What caused the fall?
The Japanese stock market crash is one of the most spectacular crashes in the history of financial markets. 33 years from the peak, it’s still 20%+ down from the peak.
Japan was one of the most advanced economies in the world. What caused the downfall since? Why did it take 33 years to reclaim the levels reached in 1990 and is still 25% down from its all time highs? A note on what happened in the 80s and why the japan bubble popped.
Historical PE multiples
Only from the last 20 years, the PE multiples of advanced economies are more or less moving in tandem. Before that, the valuations of Japanese markets were skyrocketing like Adani stocks did in the last couple of years.
The PE ratio when adjusted to inflation across the last 10 years is called the CAPE Ratio. It stands for “Cyclically-Adjusted Price-to-Earnings Ratio”. It is mainly used to assess long-term financial performance, while isolating the impact of economic cycles.
Between 1985 and 2005, the spreads between the CAPE ratio of Japan (in red) and the US (in blue) ranged between 20-70 PE with Japan being costlier by that much variation.
What was the Japanese multi asset bubble?
For starters, Skyrocketing Real Estate and euphoric stock market moves.
Edward Chancellor, in his book Devil Take the Hindmost provided stats on the Japan real estate and stock market bubble from the 1980s:

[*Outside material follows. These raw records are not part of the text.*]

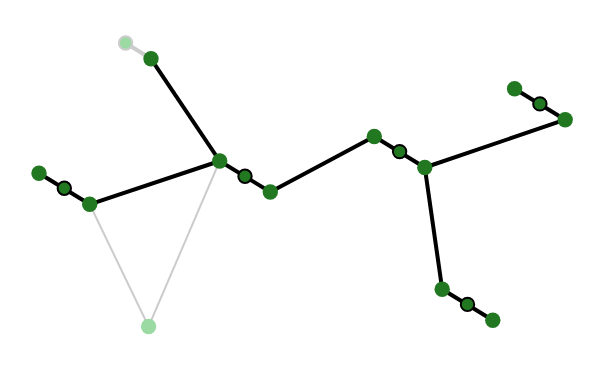
<!DOCTYPE html>
<html lang="en">
<head>
<meta charset="utf-8">
<title>Tree graph</title>
<style>
:root {
  --paper: #ffffff;
  --edge: #000000;
  --edge-faded: #cccccc;
  --node: #217821;
  --node-faded: #9bdaa2;
}
html, body { margin: 0; background: var(--paper); overflow: hidden; }
.graph { display: block; width: 604px; height: 384px; }
.edges { stroke: var(--edge); stroke-width: 4; fill: none; }
.edges-faded { stroke: var(--edge-faded); stroke-width: 2; fill: none; }
.edges-faded .thick { stroke-width: 4; }
.nodes { fill: var(--node); }
.midpoints { fill: var(--node); stroke: var(--edge); stroke-width: 2; }
.nodes-faded { fill: var(--node-faded); }
.nodes-faded .outlined { stroke: var(--edge-faded); stroke-width: 2; }
</style>
</head>
<body>
<svg class="graph" viewBox="0 0 604 384" role="img" aria-label="Graph of green nodes joined by black edges, with two faded nodes">
  <g class="edges-faded">
    <line x1="89.7" y1="204.3" x2="148.6" y2="326.5"/>
    <line x1="219.7" y1="161" x2="148.6" y2="326.5"/>
    <line class="thick" x1="125.6" y1="43" x2="151" y2="58.8"/>
  </g>
  <g class="edges">
    <line x1="151" y1="58.8" x2="219.7" y2="161"/>
    <line x1="39" y1="173.3" x2="89.7" y2="204.3"/>
    <line x1="89.7" y1="204.3" x2="219.7" y2="161"/>
    <line x1="219.7" y1="161" x2="270.3" y2="192"/>
    <line x1="270.3" y1="192" x2="374.3" y2="136.5"/>
    <line x1="374.3" y1="136.5" x2="424.8" y2="167.5"/>
    <line x1="424.8" y1="167.5" x2="565.2" y2="119.7"/>
    <line x1="514.6" y1="88.8" x2="565.2" y2="119.7"/>
    <line x1="424.8" y1="167.5" x2="442.2" y2="289.3"/>
    <line x1="442.2" y1="289.3" x2="492.8" y2="320.3"/>
  </g>
  <g class="nodes-faded">
    <circle class="outlined" cx="125.6" cy="43" r="6.7"/>
    <circle cx="148.6" cy="326.5" r="7.7"/>
  </g>
  <g class="nodes">
    <circle cx="151" cy="58.8" r="7.7"/>
    <circle cx="39" cy="173.3" r="7.7"/>
    <circle cx="89.7" cy="204.3" r="7.7"/>
    <circle cx="219.7" cy="161" r="7.7"/>
    <circle cx="270.3" cy="192" r="7.7"/>
    <circle cx="374.3" cy="136.5" r="7.7"/>
    <circle cx="424.8" cy="167.5" r="7.7"/>
    <circle cx="514.6" cy="88.8" r="7.7"/>
    <circle cx="565.2" cy="119.7" r="7.7"/>
    <circle cx="442.2" cy="289.3" r="7.7"/>
    <circle cx="492.8" cy="320.3" r="7.7"/>
  </g>
  <g class="midpoints">
    <circle cx="64.3" cy="188.2" r="6.7"/>
    <circle cx="245" cy="176.2" r="6.7"/>
    <circle cx="399.6" cy="151.6" r="6.7"/>
    <circle cx="539.9" cy="103.9" r="6.7"/>
    <circle cx="467.5" cy="304.4" r="6.7"/>
  </g>
</svg>
</body>
</html>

- Land prices increased 5000% from 1956 to 1986 though consumer prices only doubled in that time.
- In the 1980s, share prices increased 3x faster than corporate profits for Japanese corporations.
- By 1990, the total Japanese property market was valued at over 2,000 trillion yen or roughly 4x the real estate value of the entire United States.
- The grounds on the Imperial Palace were estimated to be worth more than the entire real estate value of California or Canada at the market peak.
- There were over 20 golf clubs that cost more than $1 million to join.
- In 1989, the P/E ratio on the Nikkei was 60x trailing 12 month earnings.
Source: Ben Carlson’s blog
What caused the bubble?
It was pure private greed and government mistakes as Robert J. Samuelson says in this Washington post article.
What did the Japanese Government do?
Between 1985 and 1989, the Bank of Japan kept interest rates very low. The yen was rising on foreign exchange markets, making Japan’s exports more expensive abroad.
The idea was to stimulate domestic spending to offset a feared loss of exports. The key discount rate dropped to 2.5 percent. Easy credit fueled an explosion of corporate investment in new equipment and factories, residential and office construction.
What followed after that was rampant speculation in both real estate and stock markets with residential land values in major cities rising 167% and the stock market doubling within no time.
How did the bubble burst?
- After realizing that this level of growth and speculation isn’t sustainable and hyper inflation is the most likely outcome, in late 1989, Yasushi Mieno–the bank’s new head, began to raise interest rates sharply. Without easy credit, the speculative machine went into reverse. Land prices, the stock market and corporate investments began to slide. The economy slowed dramatically.
Does this sound similar to how various scammy stocks/ SPACs/crypto tokens rallied during the pandemic? And what happened later? Yeah, history often keeps repeating itself.
What happened in the 90s to Japan?
As per the IMF, The 1990s were very difficult for the Japanese economy. Toward the end of the decade, Japan experienced a recession of depth and duration virtually unprecedented for a major industrial country since World War II; a recession from which it has only recently begun to recover.
In fact, from 1991 to 1999, output growth averaged only a little over 1%, compared with around 4% achieved in the 1980s.
This is proportionate to earning ₹2000 per month right after earning ₹2 lakh a month; that too for the majority of the economy.
This experience has led macroeconomic policymaking into uncharted territory and called into question many of the most basic tenets about the behavior of Japan’s economy, including the growth rate of potential output, the effectiveness of fiscal and monetary policies, and the strength of the Japanese system of corporate governance.
What’s buzzing in the last few months?
With valuations coming to historically value buy zones and with levels on par with global indices and looking historically cheap, there is a renewed interest among Investors to buy Japanese stocks.
Warren Buffett recently visited Japan and said that he is keen on adding more Japanese stocks.
Japanese companies are also rewarding their shareholders handsomely off late.
On the hopes of lower inflation, JPY is at a 52 week high against the dollar, lifting shares of exporters and increasing the purchasing power of dollar-based investors looking to buy Japanese stocks.
One wonders if it’s finally a good time to be an Investor in Japanese markets after all these years.